GM said it would invest any damages it collects in the lawsuit in the United States and use it to create jobs here. 

Not focused on UAW

The lawsuit is based on RICO and the Taft-Hartley Act. RICO stands for racketeering influenced and corrupt organizations. It’s a federal law designed to fight organized crime by granting private plaintiffs an ability to sue for damages suffered as a result of a criminal enterprise. 

Taft-Hartley Act prohibits employers from engaging in bribery, graft, conflict-of-interest payments, and other prohibited transactions with union officials. The act is to ensure union officials are working on behalf of the members. 

“This lawsuit is intended to hold FCA accountable for the harm its actions have caused our company and to ensure a level playing field going forward,” said Glidden.

Glidden said GM’s focus in the lawsuit is on FCA and the former executives.

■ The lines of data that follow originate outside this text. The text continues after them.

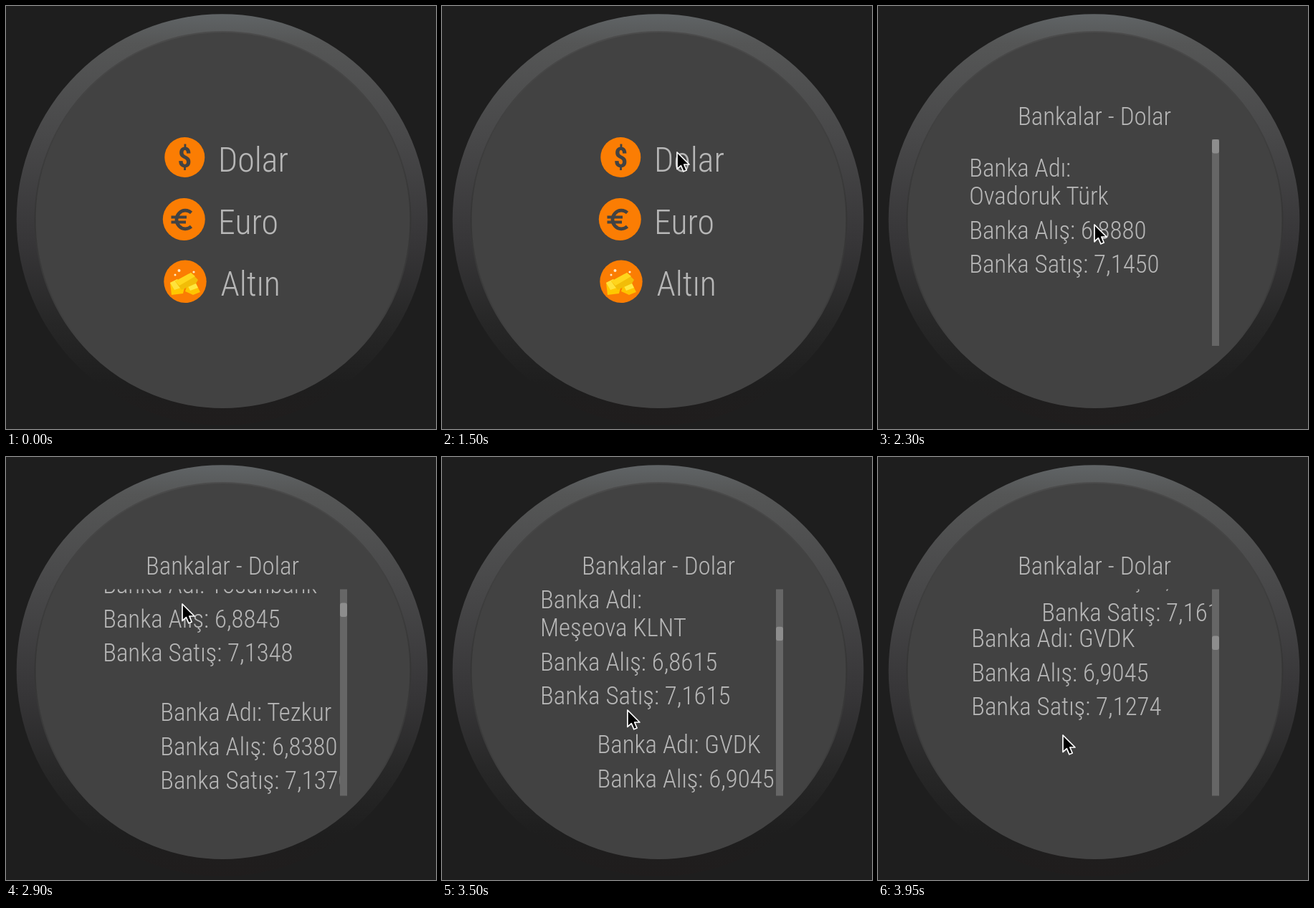
These frames come from a looping animation (600x590 px, 4000 ms). An HTML page:

```html
<!DOCTYPE html>
<html lang="tr">
<head>
<meta charset="utf-8">
<title>Bankalar</title>
<style>
  html, body { margin: 0; width: 100%; height: 100%; overflow: hidden; background: #1e1e1e; }
  svg { display: block; width: 600px; height: 590px; }
  text { font-family: "Roboto Condensed", Roboto, sans-serif; font-stretch: condensed; font-weight: 300; fill: #b7b7b7; white-space: pre; }
</style>
</head>
<body>
<svg id="stage" viewBox="0 0 600 590">
  <defs>
    <linearGradient id="rim" x1="0" y1="0" x2="0" y2="1">
      <stop offset="0" stop-color="#606466"/>
      <stop offset=".07" stop-color="#555656"/>
      <stop offset=".3" stop-color="#484849"/>
      <stop offset=".55" stop-color="#373638"/>
      <stop offset=".75" stop-color="#272727"/>
      <stop offset=".9" stop-color="#1e1e1e"/>
      <stop offset="1" stop-color="#201d1d"/>
    </linearGradient>
    <linearGradient id="lip" x1="0" y1="0" x2="0" y2="1">
      <stop offset="0" stop-color="#4b4b4b"/>
      <stop offset=".5" stop-color="#353535"/>
      <stop offset=".85" stop-color="#424242"/>
    </linearGradient>
    <clipPath id="window"><rect x="100" y="184.5" width="376" height="288"/></clipPath>
  </defs>

  <rect width="600" height="590" fill="#1e1e1e"/>
  <circle cx="301.5" cy="298" r="286.8" fill="url(#rim)"/>
  <circle cx="302.5" cy="298" r="262" fill="#424242" stroke="url(#lip)" stroke-width="2"/>

  <g id="menu">
    <g fill="#fb7d03">
      <circle cx="249.3" cy="211" r="28"/>
      <circle cx="248.3" cy="297.5" r="29.5"/>
      <circle cx="250" cy="384.3" r="29.7"/>
    </g>
    <g fill="none" stroke="#424242" stroke-width="4.8">
      <path d="M258.5 288.5A12.3 12.8 0 1 0 258.5 307.5"/>
      <path d="M230.5 294.6H252M230.5 301.6H251" stroke-width="4"/>
    </g>
    <g>
      <path d="M229 386L239 381L249 393L247 401L231 403Z" fill="#ffc800"/>
      <path d="M229 386L239 381L247 392L235 396Z" fill="#ffe23c"/>
      <path d="M253 389L265 387L271 399L261 403L250 398Z" fill="#ffc400"/>
      <path d="M253 389L265 387L268 393L257 397Z" fill="#ffe840"/>
      <path d="M236 384L258 372L268 382L265 387L245 396Z" fill="#f2bd08"/>
      <path d="M236 384L258 372L264 377L242 390Z" fill="#ffd51c"/>
      <g fill="#ffe9c4">
        <circle cx="241.5" cy="369" r="2"/><circle cx="236" cy="375" r="1.5"/><circle cx="262" cy="371" r="1.6"/>
      </g>
    </g>
  </g>

  <g id="page">
    <g clip-path="url(#window)" id="list"></g>
    <rect x="466" y="184.5" width="10" height="288" fill="#666"/>
    <rect id="thumb" x="466" width="10" height="19.5" rx="3" fill="#8d8d8d"/>
  </g>

  <path id="cursor" d="M0 0V23.5L5.4 18.6L9 26.8L13.2 25L9.8 17H17Z" fill="#000" stroke="#fff" stroke-width="1.7" stroke-linejoin="round"/>
</svg>
<script>
const LOOP = 4000, STEP = 50;
const $ = id => document.getElementById(id);

function node(tag, attrs, parent) {
  const el = document.createElementNS('http://www.w3.org/2000/svg', tag);
  for (const key in attrs) el.setAttribute(key, attrs[key]);
  return parent.appendChild(el);
}

// One ratio for all type: narrows a regular-width face when no condensed one exists.
const DIGIT_ADVANCE = 0.485;
const probe = node('text', { 'font-size': 100 }, $('stage'));
probe.textContent = '0000000000';
const narrow = Math.min(1, DIGIT_ADVANCE * 1000 / probe.getComputedTextLength());
probe.remove();

function label(parent, text, x, y, size, attrs = {}) {
  const el = node('text', {
    'font-size': size, transform: `translate(${x} ${y}) scale(${narrow} 1)`, ...attrs
  }, parent);
  el.textContent = text;
  return el;
}

const menu = $('menu'), page = $('page');
label(menu, '$', 249.3, 225, 39, { 'text-anchor': 'middle', style: 'font-weight:700;fill:#424242' });
label(menu, 'Dolar', 296, 231, 48);
label(menu, 'Euro', 296, 318, 48);
label(menu, 'Altın', 299.5, 404, 48);
label(page, 'Bankalar - Dolar', 302, 164, 35, { 'text-anchor': 'middle' });

// Each path lists [scroll, x, first baseline] along the curved layout.
const banks = [
  { name: 'Ovadoruk Türk', wrap: true, buy: '6,8880', sell: '7,1450',
    path: [[0, 130, 236.5], [9, 146, 140], [19, 235, 10]] },
  { name: 'Yosunbank', buy: '6,8845', sell: '7,1348',
    path: [[0, 300, 500], [10, 190, 332], [15, 143, 252], [19, 138, 190], [30, 205, 75], [41, 260, -60]] },
  { name: 'Tezkur', buy: '6,8380', sell: '7,1370',
    path: [[0, 400, 640], [19, 218, 368], [29, 134, 262], [35, 136, 204], [41, 161, 149], [57, 300, -40]] },
  { name: 'Meşeova KLNT', wrap: true, buy: '6,8615', sell: '7,1615',
    path: [[19, 300, 560], [30, 245, 440], [41, 177, 340], [49, 131, 245], [57, 153, 160.5], [65, 231, 95]] },
  { name: 'GVDK', buy: '6,9045', sell: '7,1274',
    path: [[41, 290, 560], [57, 189, 350], [65, 133, 265]] }
];

for (const bank of banks) {
  bank.group = node('g', {}, $('list'));
  const lines = bank.wrap ? ['Banka Adı:', bank.name] : ['Banka Adı: ' + bank.name];
  lines.forEach((line, i) => label(bank.group, line, 0, i * 39, 35));
  const top = bank.wrap ? 39 : 0;
  label(bank.group, 'Banka Alış: ' + bank.buy, 0, top + 47.5, 35);
  label(bank.group, 'Banka Satış: ' + bank.sell, 0, top + 95, 35);
}

const pointer = [
  [50, 256, 197], [300, 196, 360], [550, 104, 524], [850, 359, 91], [1100, 229, 372],
  [1500, 328, 204], [1650, 326, 196], [1850, 328, 210], [2300, 302, 305], [2500, 266, 390],
  [2680, 262, 390], [2900, 246, 205], [3120, 260, 390], [3250, 258, 328], [3380, 247, 205],
  [3550, 262, 392], [3700, 246, 217], [3900, 258, 385], [3950, 258, 388]
];
const scrolling = [[2650, 0], [2750, 5], [2900, 19], [3100, 34], [3250, 41], [3450, 51], [3700, 57], [3950, 65]];

const clamp = v => Math.max(0, Math.min(1, v));
const smooth = v => v * v * (3 - 2 * v);
const linear = v => v;

function along(points, at, ease = linear) {
  let i = 1;
  while (i < points.length - 1 && at > points[i][0]) i++;
  const a = points[i - 1], b = points[i];
  const k = ease(clamp((at - a[0]) / (b[0] - a[0])));
  return a.slice(1).map((v, n) => v + (b[n + 1] - v) * k);
}

const move = (el, x, y) => el.setAttribute('transform', `translate(${x} ${y})`);

function render(t) {
  const shown = clamp((t - 2100) / 100);
  menu.setAttribute('opacity', 1 - shown);
  page.setAttribute('opacity', shown);
  move(page, 0, t < 2500 ? 22 * Math.exp((2150 - t) / 56) : 0);

  const [scroll] = along(scrolling, t);
  $('thumb').setAttribute('y', 184.5 + scroll);
  for (const { group, path } of banks) {
    const [x, y] = along(path, scroll);
    move(group, x - 2.8, y);
    const visible = scroll >= path[0][0] && scroll <= path[path.length - 1][0];
    group.setAttribute('visibility', visible ? 'visible' : 'hidden');
  }

  $('cursor').setAttribute('visibility', t < 50 ? 'hidden' : 'visible');
  move($('cursor'), ...along(pointer, t, smooth));
}

const start = performance.now();
function tick() {
  const t = (performance.now() - start) % LOOP;
  render(Math.floor(t / STEP) * STEP);
  requestAnimationFrame(tick);
}
tick();
</script>
</body>
</html>
```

“We are supportive of the reform efforts the UAW has announced,” said Glidden. “Second, nothing about this lawsuit has anything to do with the recent work stoppage at GM and it will not change” the 2019 contract agreement GM’s 46,000 UAW workers ratified on Oct. 25.

The UAW said it didn’t believe the corruption influenced contracts with FCA.  

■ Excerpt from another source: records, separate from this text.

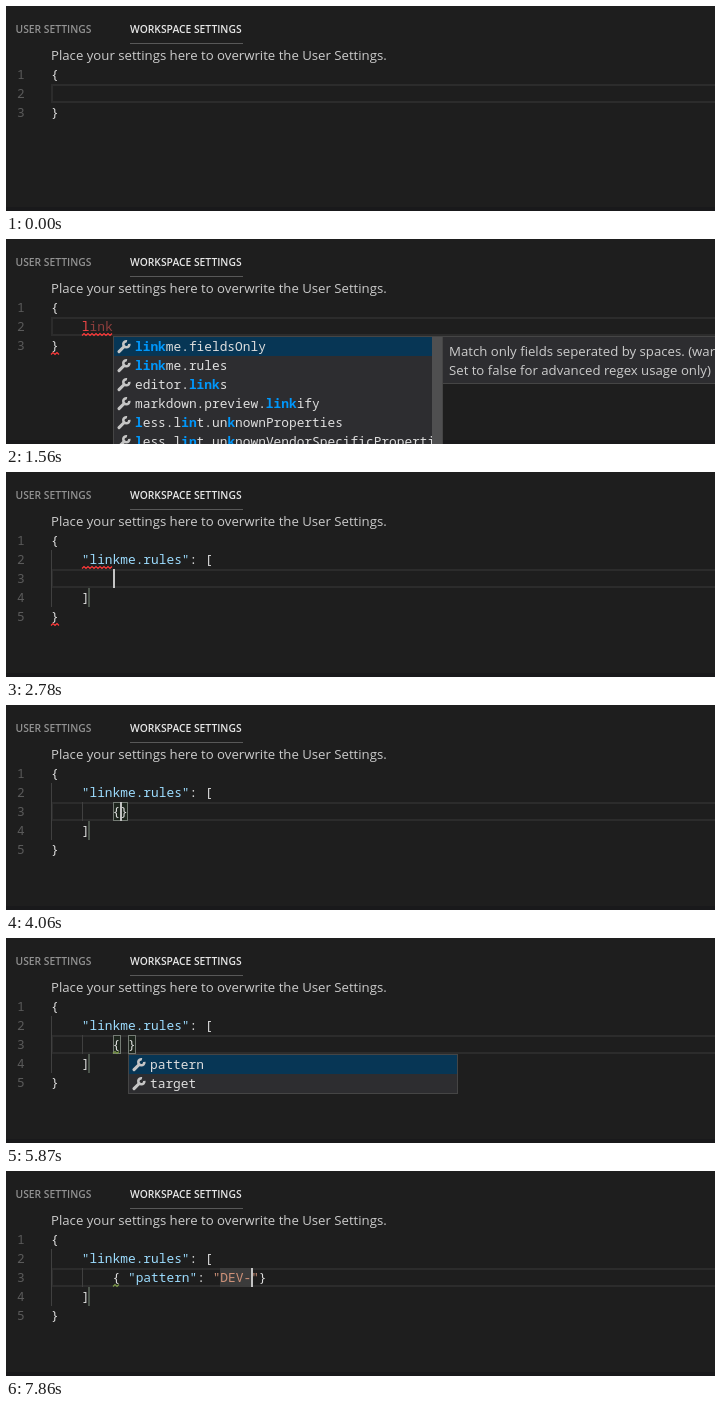
Animation of 709x205 px, one loop 8 s. Source, as an HTML page:

```html
<!DOCTYPE html>
<html lang="en">
<head>
<meta charset="utf-8">
<title>Workspace settings</title>
<style>
html, body { margin: 0; width: 100%; height: 100%; overflow: hidden; background: #1e1e1e; }
svg { display: block; width: 709px; height: 205px; }
text { white-space: pre; }
.code { font: 500 12.83px "Noto Sans Mono", "DejaVu Sans Mono", monospace; }
.ui { font: 500 13.2px "Open Sans", "Noto Sans", sans-serif; }
.tab { font-size: 10.3px; font-weight: 600; }
.hit { fill: #0097fb; font-weight: 700; }
</style>
</head>
<body>
<svg id="stage" viewBox="0 0 709 205" width="709" height="205"></svg>
<script>
const LOOP = 8000, CHAR = 7.698, ROW = 19;
const C = {
  plain: '#dedede', key: '#9cdcfe', str: '#ce9178', bad: '#f44747', dim: '#8f3f3d',
  num: '#5a5a5a', panel: '#2d2d30', edge: '#454545', warn: '#7d9a4a', err: '#ff3a3a'
};
const colX = c => 45 + c * CHAR;
const px = c => Math.round(colX(c));
const rowY = r => 59 + ROW * (r - 1);

const rect = (x, y, w, h, fill, more = '') =>
  `<rect x="${x}" y="${y}" width="${w}" height="${h}" fill="${fill}" ${more}/>`;
const frame = (x, y, w, h, fill, line) =>
  rect(x + .5, y + .5, w - 1, h - 1, fill, `stroke="${line}"`);
const text = (x, y, s, fill, cls) =>
  `<text x="${x}" y="${y}" fill="${fill}" class="${cls}">${s}</text>`;

function squiggle(x, y, w, color) {
  let d = `M${x} ${y + 2.5}`;
  for (let i = 2; i <= w; i += 2) d += `L${x + i} ${y + (i % 4 ? .5 : 2.5)}`;
  return `<path d="${d}" fill="none" stroke="${color}" stroke-width="1.2"/>`;
}

const wrench = (x, y) =>
  `<g transform="translate(${x} ${y}) scale(1.12)" fill="none" stroke="#c5c5c5">
  <path d="M1.8 10.4L6.4 5.8" stroke-width="2.8" stroke-linecap="round"/>
  <path d="M8.9 1.2A2.7 2.7 0 1 0 11 3.5" stroke-width="2.3"/></g>`;

// Underscores enclose the matched letters of a suggestion.
const label = s => s.split('_').map((p, i) =>
  i % 2 ? `<tspan class="hit">${p}</tspan>` : p).join('');

function popup({ col, row, items, info, slider }) {
  const x = px(col), y = rowY(row) + ROW, w = 330;
  let out = frame(x, y, w, items.length * ROW + 2, C.panel, C.edge);
  out += rect(x + 1, y + 1, w - 2, ROW, '#073655');
  out += `<clipPath id="list"><rect x="${x}" y="${y}" width="${w - 7}" height="200"/></clipPath><g clip-path="url(#list)">`;
  items.forEach((s, i) => {
    const top = y + 1 + i * ROW;
    out += wrench(x + 4, top + 3) + text(x + 22, top + 14, label(s), C.plain, 'code');
  });
  out += '</g>';
  if (slider) out += rect(x + w - 11, y + 1, 10, 120, '#4f4f50');
  if (info) {
    out += frame(x + w - 1, y, 420, info.length * ROW + 10, C.panel, C.edge);
    info.forEach((s, i) => out += text(x + w + 6, y + 20 + i * ROW, s, '#cccccc', 'ui'));
  }
  return out;
}

const fieldsInfo = ['Match only fields seperated by spaces. (warning:', 'Set to false for advanced regex usage only)'];
const launchInfo = ['Global debug launch configuration. Should be', "used as an alternative to 'launch.json' that is shared", 'across workspaces'];
const rulesInfo = ['Rules for turning matched text into links. Every', 'rule has a pattern to look for and a target to', 'open'];
const patternInfo = ['Regular expression that finds the text to be', 'shown as a link'];
const launchList = ['_l_aunch', ...['argumentsInColorFunction', 'boxModel', 'compatibleVendorPrefixes',
  'duplicateProperties', 'emptyRules'].map(s => '_l_ess.lint.' + s)];

function linkList(word) {
  const m = `_${word}_`, rest = 'link'.slice(word.length);
  const tail = word === 'link' ? 'un_k_nown' : 'unknown';
  const lint = `_l_ess.l_${word.slice(1, 3)}_${word.length < 3 ? 'n' : ''}t.${tail}`;
  return [`${m}${rest}me.fieldsOnly`, `${m}${rest}me.rules`, `editor.${m}${rest}s`,
    `markdown.preview.${m}${rest}ify`, lint + 'Properties', lint + 'VendorSpecificProperties'];
}
const ownList = word => ['fieldsOnly', 'rules'].map(s =>
  `_${word}_${'linkme.'.slice(word.length)}${s}`);

const open = [0, '{', C.plain], close = [0, '}', C.plain];
const typed = s => ({
  lines: [[open], [[4, s[0], C.bad], [5, s.slice(1), C.dim]], [close]],
  cursor: [4 + s.length, 2]
});
const suggest = (col, row, items, info, slider) => ({ pop: { col, row, items, info, slider } });
const suggestLink = word => suggest(4 + word.length, 2, linkList(word), fieldsInfo, true);
const suggestOwn = word => suggest(4 + word.length, 2, ownList(word), fieldsInfo);
const rules = (...third) => ({
  lines: [[open], [[4, '"linkme.rules"', C.key], [18, ':', C.plain], [20, '[', C.plain]],
    third, [[4, ']', C.plain]], [close]]
});
const entry = value => {
  const n = value.length;
  return {
    ...rules([8, '{', C.plain], [10, '"pattern"', C.key], [19, ':', C.plain],
      [21, `"${value}"`, C.str], [23 + n, '}', C.plain]),
    cursor: [22 + n, 3], mark: [22, n]
  };
};
const off = { cursor: null };

const steps = [
  [0, { lines: [[open], [], [close]], bar: 2 }],
  [460, { cursor: [4, 2] }],
  [690, typed('l')],
  [740, suggest(5, 2, launchList)],
  [770, suggest(5, 2, launchList, launchInfo)],
  [820, typed('li')],
  [860, suggestLink('li')],
  [920, typed('lin')],
  [960, suggestLink('lin')],
  [1040, typed('link')],
  [1100, suggestLink('link')],
  [1560, { ...off, linkErr: 1, endErr: 1 }],
  [1610, typed('linkm')],
  [1650, suggestOwn('linkm')],
  [1740, typed('linkme')],
  [1790, suggestOwn('linkme')],
  [2120, { ...typed('linkme.'), ...suggestOwn('linkme.') }],
  [2300, typed('linkme.r')],
  [2350, suggest(12, 2, ['_linkme.r_ules'], rulesInfo)],
  [2780, { ...rules(), pop: null, cursor: [8, 3], bar: 3, guide: 1 }],
  [2860, { endErr: 0 }],
  [3270, off],
  [3500, { linkErr: 0 }],
  [3730, { cursor: [8, 3] }],
  [4060, { ...rules([8, '{}', C.plain]), cursor: [9, 3], boxes: [8, 9], guide: 2 }],
  [4240, { ...rules([8, '{ }', C.plain]), cursor: [10, 3], boxes: [8, 10] }],
  [4750, off],
  [4930, { warn: 1 }],
  [5210, { cursor: [10, 3] }],
  [5740, off],
  [5850, suggest(10, 3, ['pattern', 'target'])],
  [5950, suggest(10, 3, ['pattern', 'target'], patternInfo)],
  [6330, { ...entry(''), pop: null, boxes: [8, 23], warn: 0 }],
  [6380, { boxes: [] }],
  [6790, off],
  [7020, { warn: 1 }],
  [7300, entry('D')],
  [7480, entry('DE')],
  [7660, entry('DEV')],
  [7860, entry('DEV-')]
];

function draw(s) {
  let out = rect(0, 0, 709, 205, '#1e1e1e') + rect(0, 201, 709, 4, '#19191b');
  out += text(9.5, 27, 'USER SETTINGS', '#929292', 'ui tab');
  out += text(124, 27, 'WORKSPACE SETTINGS', '#e7e7e7', 'ui tab');
  out += rect(124, 37, 113, 1, '#585858');
  out += text(45, 54, 'Place your settings here to overwrite the User Settings.', '#cccccc', 'ui');
  out += rect(46, rowY(s.bar) + 1, 680, 17, 'none', 'stroke="#2c2c2c" stroke-width="2"');
  if (s.guide) {
    out += rect(45, 78, 1, 57, '#404040') + rect(82, 116, 2, 19, '#4d564d');
    if (s.guide > 1) out += rect(76, 97, 1, 19, '#404040');
  }
  if (s.mark) out += rect(px(s.mark[0]), 97, Math.max(2, Math.round(s.mark[1] * CHAR)), 19, '#3b3b3b');
  for (const c of s.boxes || []) out += frame(px(c), 97, 8, 19, '#1d251d', '#747b74');
  s.lines.forEach((line, i) => {
    const y = rowY(i + 1) + 14;
    out += text(11, y, i + 1, C.num, 'code');
    for (const [c, str, fill] of line) out += text(colX(c), y, str, fill, 'code');
  });
  if (s.linkErr) out += squiggle(76, 94, 31, C.err);
  if (s.endErr) out += squiggle(45, rowY(s.lines.length) + 16, 8, C.err);
  if (s.warn) out += squiggle(107, 113, 7, C.warn);
  if (s.cursor) out += rect(px(s.cursor[0]), rowY(s.cursor[1]), 2, ROW, '#c4c4c4');
  if (s.pop) out += popup(s.pop);
  return out;
}

const stage = document.getElementById('stage');
let shown = -1;
function render(t) {
  const n = steps.filter(([at]) => at <= t).length;
  if (n === shown) return;
  shown = n;
  stage.innerHTML = draw(Object.assign({}, ...steps.slice(0, n).map(e => e[1])));
}

const start = performance.now();
function tick() {
  render((performance.now() - start) % LOOP);
  requestAnimationFrame(tick);
}
tick();
</script>
</body>
</html>
```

“Mr. Iacobelli worked for both FCA and General Motors, and he is currently in prison for his crimes, which include the misuse of Joint Program funds,” UAW Spokesman Brian Rothenberg said in a statement. “As to the collective bargaining agreements negotiated with FCA while Iacobelli was an FCA manager, we are confident that the terms of those contracts were not affected by Iacobelli’s misconduct, nor that of any UAW officials involved in the misuse of Joint Program funds at FCA. Those contracts, which were ultimately ratified by our membership, were negotiated with the involvement of both local and international representatives, and the process had multiple layers of checks and balances to ensure their integrity.

“That said, the fact that these issues can cause doubt about the contracts is regrettable. The UAW leadership is absolutely committed to making whatever changes are necessary to ensure on our end the misconduct that has been uncovered will never happen again.” 

GM has been caught up in the widespread scandal. A former UAW vice president and one-time GM board member appears set to plead guilty to charges connected to the federal corruption probe.

Joseph Ashton, who faces two conspiracy charges related to wire fraud and money laundering is scheduled for a plea hearing Dec. 4 before U.S. District Court Judge Bernard Friedman.

In addition, Iacobelli went to work for GM after he retired suddenly from FCA on the eve of 2015 negotiations. GM suspended him in the summer of 2017 when he was charged and fired him late that year. Ashton left the GM board at about the same time Iacobelli was dismissed.

More: Ex-UAW VP, former GM board member Ashton expected to plead guilty in probe next month

More: UAW to sell ex-president’s lavish Up North cabin as part of ethics cleanup

More: UAW President Gary Jones to take leave of absence as corruption investigation escalates

“The events surrounding Mr. Ashton have nothing to do with what’s alleged in this complaint,” said Glidden. “As for Mr. Ashton’s conduct, GM did not have knowledge of his conduct and GM will address the allegation in time.”

GM wants future negotiation free of corruption, added Glidden.

GM said the timing of the lawsuit is not related to the UAW entering the final phase of its contract talks with FCA, which started this week. Also, it is not intended to derail FCA’s planned merger with French-based Groupe PSA. GM relied on the federal government’s investigation in bringing the RICO lawsuit. Glidden said he has not discussed the matter with Ford Motor Co.

“The acts that the federal government has brought out through guilty pleas reveal that there were covert acts,” said Glidden. “We followed that and we’ve done our own due diligence and we think now is the time to bring it forward and recover damages.”

Contact Jamie L. LaReau at 313-222-2149 or jlareau@freepress.com. Follow her on Twitter @jlareauan. Read more on General Motors and sign up for our autos newsletter.

Let’s block ads! (Why?)

Source link